Find how many lines in the material below hold the word "body". Reply with that figure alone.

──────

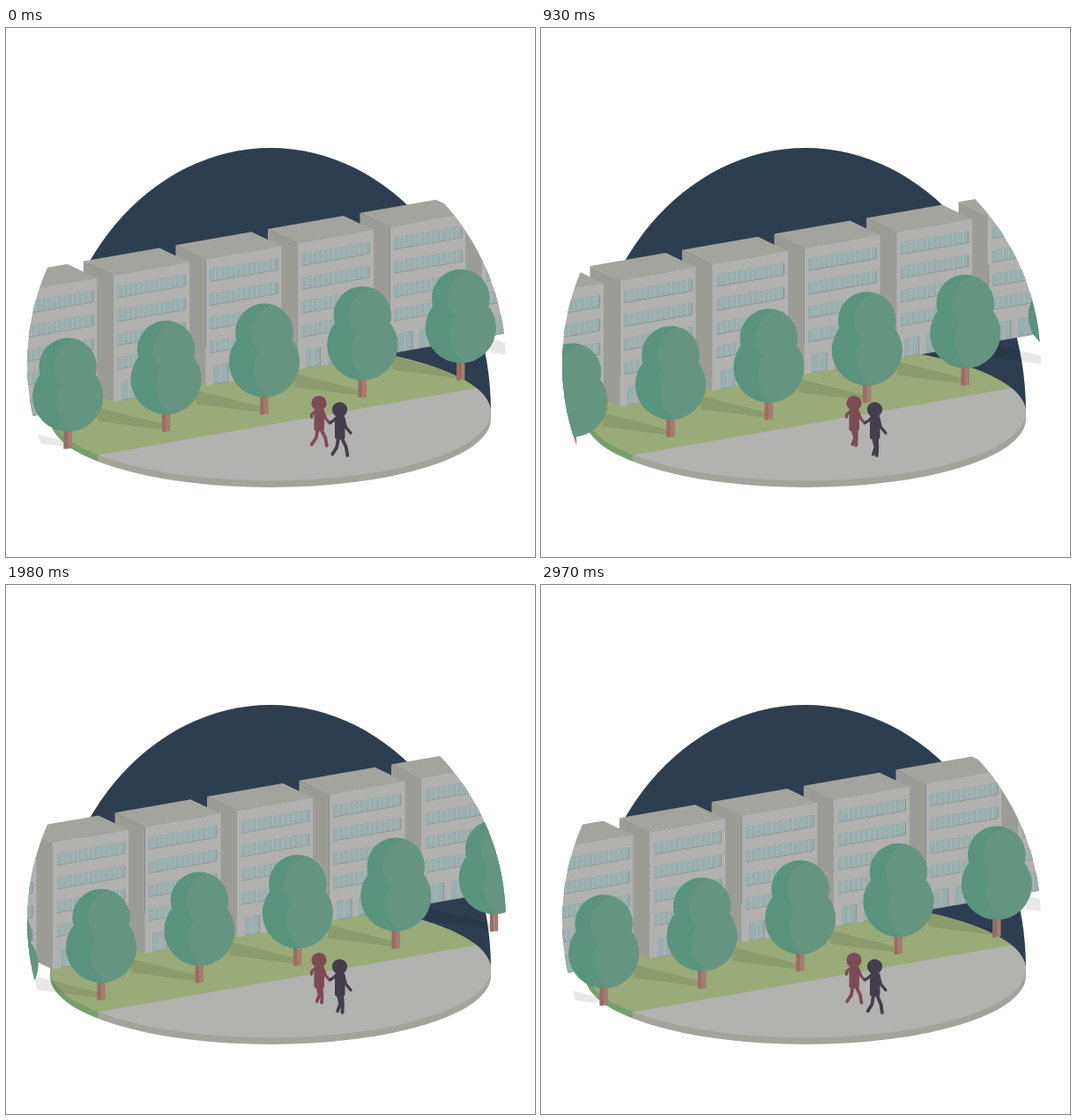
Write an HTML page with a canvas that moves like this. It is 600 by 600 pixels and loops after 3 s.

```html
<!DOCTYPE html>
<html lang="en">
<head>
<meta charset="utf-8">
<title>Evening walk</title>
<style>
  html, body { margin: 0; width: 100%; height: 100%; overflow: hidden; background: #fff; }
  canvas { display: block; }
</style>
</head>
<body>
<canvas id="stage" width="600" height="600"></canvas>
<script>
const ctx = document.getElementById('stage').getContext('2d');
const LOOP = 3000, TAU = 2 * Math.PI;
const SLOPE = 0.1745;                                     // rise of the street
const WIDTH = 86, HEIGHT = 143.5, DEPTH = 34, RISE = 22;  // one building

function rect(color, x, y, w, h) {
  ctx.fillStyle = color;
  ctx.fillRect(x, y, w, h);
}

function oval(color, x, y, rx, ry = rx) {
  ctx.fillStyle = color;
  ctx.beginPath();
  ctx.ellipse(x, y, rx, ry, 0, 0, TAU);
  ctx.fill();
}

function path(...points) {
  ctx.beginPath();
  for (const [x, y] of points) ctx.lineTo(x, y);
}

function poly(color, ...points) {
  ctx.fillStyle = color;
  path(...points);
  ctx.fill();
}

// Draws in a local system whose x axis climbs by `slope`
function at(x, y, slope, draw) {
  ctx.save();
  ctx.transform(1, -slope, 0, 1, x, y);
  draw();
  ctx.restore();
}

function clipOval(x, y, rx, ry, draw) {
  ctx.save();
  ctx.beginPath();
  ctx.ellipse(x, y, rx, ry, 0, 0, TAU);
  ctx.clip();
  draw();
  ctx.restore();
}

function ground() {
  const x = 300, y = 436, rx = 250, ry = 77.5, thick = 7.5, kerb = 104;
  clipOval(x, y, rx, 300, () => rect('#2d3e50', 0, 0, 600, y));
  // The slab's side: a straight band below the widest line, then the lower oval
  const side = () => {
    rect('#75a06e', x - rx, y, kerb - x + rx, 100);
    rect('#a3a39c', kerb, y, x + rx - kerb, 100);
  };
  clipOval(x, y + thick, rx, ry, side);
  ctx.save();
  ctx.beginPath();
  ctx.rect(x - rx, y, 2 * rx, thick);
  ctx.clip();
  side();
  ctx.restore();
  clipOval(x, y, rx, ry, () => {
    rect('#9aaa78', 0, 300, 600, 300);
    at(kerb, 484.5, 0.177, () => rect('#b2b2b1', 0, 0, 500, 150));
  });
}

// A dark recess filled with evenly spaced panes
function glazing(x, y, w, h, panes) {
  const step = w / panes;
  rect('#87918f', x, y, w, h);
  rect('#9aafaf', x, y, w - 1, h - 0.8);
  for (let i = 1; i < panes; i++) rect('#b1b8b6', x + i * step - 0.7, y, 1, h - 0.8);
}

function building(x, y) {
  at(x, y, SLOPE, () => {
    poly('#9c9c97', [0, 0], [-DEPTH, -RISE], [-DEPTH, HEIGHT - RISE], [0, HEIGHT]);
    poly('#a4a49f', [0, 0.3], [-DEPTH, -RISE], [WIDTH - DEPTH, -RISE], [WIDTH, 0.3]);
    rect('#b1b1b0', 0, 0, WIDTH, HEIGHT);
    for (let row = 0; row < 4; row++) glazing(5, 13 + row * 27, 77, 13.6, 13);
    for (const door of [9, 34]) glazing(door, HEIGHT - 21, 17, 21, 2);
  });
}

function shadow(x, y) {
  at(x, y, 0, () => poly('rgba(0,0,0,.09)', [0, -8], [-79, -28], [-77, -12], [0, -2]));
}

function tree(x, y) {
  at(x, y, 0, () => {
    rect('#9a6d63', -4.7, -24, 4.7, 24);
    rect('#a67b70', 0, -24, 4.7, 23.5);
    const crowns = [{ y: -93.3, r: 32.7, lit: [18, -93, 33] }, { y: -59.7, r: 40, lit: [28, -52, 40] }];
    for (const c of crowns) oval('#5a937e', 0, c.y, c.r);
    for (const c of crowns) clipOval(0, c.y, c.r, c.r, () => oval('#659581', ...c.lit));
  });
}

// Repeats a drawing along the street, far end first, one step per loop
function row(draw, x, y, step, p) {
  for (let i = 5; i >= -2; i--) {
    const d = step * (i - p);
    draw(x + d, y - d * SLOPE);
  }
}

function street(p) {
  clipOval(295.5, 381, 271.5, 271.5, () => {
    row(building, 122, 280.5, 104.5, p);
    row(shadow, 181.5, 458, 111.4, p);
    row(tree, 181.5, 458, 111.4, p);
  });
}

// Origin: centre of the head; arms are lists of elbow and hand
function walker(x, y, color, tall, stride, arms) {
  const limb = (width, ...points) => {
    path(...points.map(([px, py]) => [px, py * tall]));
    ctx.lineWidth = width;
    ctx.stroke();
  };
  at(x, y, 0, () => {
    ctx.strokeStyle = color;
    ctx.lineCap = ctx.lineJoin = 'round';
    oval(color, 0, 0, 8.6);
    ctx.beginPath();
    ctx.roundRect(-5.5, 7, 11.5, 25 * tall, 3);
    ctx.fill();
    for (const side of [-1, 1]) {
      limb(3.8, [0.5 + side * 2, 30],
        [2 + side * 5.3 * stride, 39.5],
        [side * (0.7 + 7.8 * stride) + 0.3, 47.5 + side * 0.7]);
      limb(3.2, [side * 4.5, 9.5], ...arms[side < 0 ? 0 : 1]);
    }
  });
}

function walkers(p) {
  const stride = Math.abs(1 - 2 * (p * 2 % 1)) ** 1.3;
  walker(355, 425.5, '#7d4b55', 1, stride, [[[-8.5, 13], [-8.5, 16]], [[8, 18], [12, 22.5]]]);
  walker(378.5, 432.8, '#443d4b', 1.08, stride, [[[-7, 11.5], [-11, 14]], [[7, 18.5], [12.5, 24.7]]]);
}

function frame(now) {
  const p = now % LOOP / LOOP;
  ctx.clearRect(0, 0, 600, 600);
  ground();
  street(p);
  walkers(p);
  requestAnimationFrame(frame);
}
requestAnimationFrame(frame);
</script>
</body>
</html>
```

──────

## Reply to the task
3